▶ EXERCISE:
Every record here needs to be retyped exactly.

▶ DATA TO USE:
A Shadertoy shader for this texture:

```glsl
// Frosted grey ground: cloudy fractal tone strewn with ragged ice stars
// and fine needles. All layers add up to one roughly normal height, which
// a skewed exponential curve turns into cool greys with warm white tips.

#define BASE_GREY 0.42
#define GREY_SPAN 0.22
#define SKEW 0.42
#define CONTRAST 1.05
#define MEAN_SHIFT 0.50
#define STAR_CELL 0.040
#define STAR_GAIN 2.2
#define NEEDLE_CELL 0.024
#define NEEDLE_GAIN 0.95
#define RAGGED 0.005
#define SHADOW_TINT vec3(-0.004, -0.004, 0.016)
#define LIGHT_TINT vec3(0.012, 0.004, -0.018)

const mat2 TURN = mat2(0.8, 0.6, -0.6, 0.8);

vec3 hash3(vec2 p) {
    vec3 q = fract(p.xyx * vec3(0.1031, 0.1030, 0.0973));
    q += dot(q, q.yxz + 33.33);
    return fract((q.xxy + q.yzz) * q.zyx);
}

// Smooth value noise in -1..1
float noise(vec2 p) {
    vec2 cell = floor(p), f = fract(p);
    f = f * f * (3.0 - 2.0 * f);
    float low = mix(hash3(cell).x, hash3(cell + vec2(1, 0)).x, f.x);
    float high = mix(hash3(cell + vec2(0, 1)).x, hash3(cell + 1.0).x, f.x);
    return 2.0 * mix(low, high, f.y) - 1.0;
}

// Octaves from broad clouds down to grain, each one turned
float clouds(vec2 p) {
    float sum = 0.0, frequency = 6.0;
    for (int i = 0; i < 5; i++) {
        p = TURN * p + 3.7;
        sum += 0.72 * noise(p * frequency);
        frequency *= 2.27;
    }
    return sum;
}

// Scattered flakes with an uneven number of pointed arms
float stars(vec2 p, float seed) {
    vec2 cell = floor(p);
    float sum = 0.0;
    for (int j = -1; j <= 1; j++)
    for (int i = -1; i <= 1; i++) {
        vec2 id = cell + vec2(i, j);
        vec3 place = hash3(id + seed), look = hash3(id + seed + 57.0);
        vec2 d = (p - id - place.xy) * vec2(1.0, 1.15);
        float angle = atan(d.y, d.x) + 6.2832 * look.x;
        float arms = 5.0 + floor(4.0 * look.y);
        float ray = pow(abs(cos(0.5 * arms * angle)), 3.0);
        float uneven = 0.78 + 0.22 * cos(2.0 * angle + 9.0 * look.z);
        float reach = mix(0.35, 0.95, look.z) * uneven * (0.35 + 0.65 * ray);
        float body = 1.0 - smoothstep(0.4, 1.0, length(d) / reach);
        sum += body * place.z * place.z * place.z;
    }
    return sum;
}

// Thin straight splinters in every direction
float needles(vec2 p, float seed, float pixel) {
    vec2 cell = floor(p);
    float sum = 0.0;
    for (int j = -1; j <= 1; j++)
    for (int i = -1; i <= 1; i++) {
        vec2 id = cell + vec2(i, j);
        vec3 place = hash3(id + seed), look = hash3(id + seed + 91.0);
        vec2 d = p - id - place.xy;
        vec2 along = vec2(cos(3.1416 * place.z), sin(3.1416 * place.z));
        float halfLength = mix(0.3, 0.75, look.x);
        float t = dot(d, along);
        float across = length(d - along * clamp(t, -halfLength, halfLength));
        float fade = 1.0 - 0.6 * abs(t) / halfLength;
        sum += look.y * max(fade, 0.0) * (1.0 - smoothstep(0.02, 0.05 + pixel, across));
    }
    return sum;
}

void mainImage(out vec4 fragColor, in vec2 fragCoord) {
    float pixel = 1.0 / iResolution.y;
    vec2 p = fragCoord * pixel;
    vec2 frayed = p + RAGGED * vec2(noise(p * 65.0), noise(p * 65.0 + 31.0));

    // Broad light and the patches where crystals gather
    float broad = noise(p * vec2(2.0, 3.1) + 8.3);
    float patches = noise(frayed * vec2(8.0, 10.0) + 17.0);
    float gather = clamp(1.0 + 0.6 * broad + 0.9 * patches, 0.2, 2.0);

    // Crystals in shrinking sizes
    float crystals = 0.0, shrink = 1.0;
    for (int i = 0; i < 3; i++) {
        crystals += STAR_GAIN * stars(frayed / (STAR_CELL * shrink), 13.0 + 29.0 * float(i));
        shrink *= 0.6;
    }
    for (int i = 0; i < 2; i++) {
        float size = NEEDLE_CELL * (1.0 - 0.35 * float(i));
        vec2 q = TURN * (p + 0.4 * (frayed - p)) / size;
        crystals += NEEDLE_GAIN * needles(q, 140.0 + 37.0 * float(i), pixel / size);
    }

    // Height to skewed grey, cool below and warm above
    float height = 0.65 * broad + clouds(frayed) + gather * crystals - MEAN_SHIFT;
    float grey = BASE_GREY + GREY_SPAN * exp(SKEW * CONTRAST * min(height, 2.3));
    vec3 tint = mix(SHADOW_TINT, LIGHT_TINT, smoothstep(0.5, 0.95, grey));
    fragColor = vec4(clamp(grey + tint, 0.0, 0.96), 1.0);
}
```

▶ ANSWER FOR THE TASK:
A Shadertoy shader for this texture:

```glsl
// Frosted grey ground: cloudy fractal tone strewn with ragged ice stars
// and fine needles. All layers add up to one roughly normal height, which
// a skewed exponential curve turns into cool greys with warm white tips.

#define BASE_GREY 0.42
#define GREY_SPAN 0.22
#define SKEW 0.42
#define CONTRAST 1.05
#define MEAN_SHIFT 0.50
#define STAR_CELL 0.040
#define STAR_GAIN 2.2
#define NEEDLE_CELL 0.024
#define NEEDLE_GAIN 0.95
#define RAGGED 0.005
#define SHADOW_TINT vec3(-0.004, -0.004, 0.016)
#define LIGHT_TINT vec3(0.012, 0.004, -0.018)

const mat2 TURN = mat2(0.8, 0.6, -0.6, 0.8);

vec3 hash3(vec2 p) {
    vec3 q = fract(p.xyx * vec3(0.1031, 0.1030, 0.0973));
    q += dot(q, q.yxz + 33.33);
    return fract((q.xxy + q.yzz) * q.zyx);
}

// Smooth value noise in -1..1
float noise(vec2 p) {
    vec2 cell = floor(p), f = fract(p);
    f = f * f * (3.0 - 2.0 * f);
    float low = mix(hash3(cell).x, hash3(cell + vec2(1, 0)).x, f.x);
    float high = mix(hash3(cell + vec2(0, 1)).x, hash3(cell + 1.0).x, f.x);
    return 2.0 * mix(low, high, f.y) - 1.0;
}

// Octaves from broad clouds down to grain, each one turned
float clouds(vec2 p) {
    float sum = 0.0, frequency = 6.0;
    for (int i = 0; i < 5; i++) {
        p = TURN * p + 3.7;
        sum += 0.72 * noise(p * frequency);
        frequency *= 2.27;
    }
    return sum;
}

// Scattered flakes with an uneven number of pointed arms
float stars(vec2 p, float seed) {
    vec2 cell = floor(p);
    float sum = 0.0;
    for (int j = -1; j <= 1; j++)
    for (int i = -1; i <= 1; i++) {
        vec2 id = cell + vec2(i, j);
        vec3 place = hash3(id + seed), look = hash3(id + seed + 57.0);
        vec2 d = (p - id - place.xy) * vec2(1.0, 1.15);
        float angle = atan(d.y, d.x) + 6.2832 * look.x;
        float arms = 5.0 + floor(4.0 * look.y);
        float ray = pow(abs(cos(0.5 * arms * angle)), 3.0);
        float uneven = 0.78 + 0.22 * cos(2.0 * angle + 9.0 * look.z);
        float reach = mix(0.35, 0.95, look.z) * uneven * (0.35 + 0.65 * ray);
        float body = 1.0 - smoothstep(0.4, 1.0, length(d) / reach);
        sum += body * place.z * place.z * place.z;
    }
    return sum;
}

// Thin straight splinters in every direction
float needles(vec2 p, float seed, float pixel) {
    vec2 cell = floor(p);
    float sum = 0.0;
    for (int j = -1; j <= 1; j++)
    for (int i = -1; i <= 1; i++) {
        vec2 id = cell + vec2(i, j);
        vec3 place = hash3(id + seed), look = hash3(id + seed + 91.0);
        vec2 d = p - id - place.xy;
        vec2 along = vec2(cos(3.1416 * place.z), sin(3.1416 * place.z));
        float halfLength = mix(0.3, 0.75, look.x);
        float t = dot(d, along);
        float across = length(d - along * clamp(t, -halfLength, halfLength));
        float fade = 1.0 - 0.6 * abs(t) / halfLength;
        sum += look.y * max(fade, 0.0) * (1.0 - smoothstep(0.02, 0.05 + pixel, across));
    }
    return sum;
}

void mainImage(out vec4 fragColor, in vec2 fragCoord) {
    float pixel = 1.0 / iResolution.y;
    vec2 p = fragCoord * pixel;
    vec2 frayed = p + RAGGED * vec2(noise(p * 65.0), noise(p * 65.0 + 31.0));

    // Broad light and the patches where crystals gather
    float broad = noise(p * vec2(2.0, 3.1) + 8.3);
    float patches = noise(frayed * vec2(8.0, 10.0) + 17.0);
    float gather = clamp(1.0 + 0.6 * broad + 0.9 * patches, 0.2, 2.0);

    // Crystals in shrinking sizes
    float crystals = 0.0, shrink = 1.0;
    for (int i = 0; i < 3; i++) {
        crystals += STAR_GAIN * stars(frayed / (STAR_CELL * shrink), 13.0 + 29.0 * float(i));
        shrink *= 0.6;
    }
    for (int i = 0; i < 2; i++) {
        float size = NEEDLE_CELL * (1.0 - 0.35 * float(i));
        vec2 q = TURN * (p + 0.4 * (frayed - p)) / size;
        crystals += NEEDLE_GAIN * needles(q, 140.0 + 37.0 * float(i), pixel / size);
    }

    // Height to skewed grey, cool below and warm above
    float height = 0.65 * broad + clouds(frayed) + gather * crystals - MEAN_SHIFT;
    float grey = BASE_GREY + GREY_SPAN * exp(SKEW * CONTRAST * min(height, 2.3));
    vec3 tint = mix(SHADOW_TINT, LIGHT_TINT, smoothstep(0.5, 0.95, grey));
    fragColor = vec4(clamp(grey + tint, 0.0, 0.96), 1.0);
}
```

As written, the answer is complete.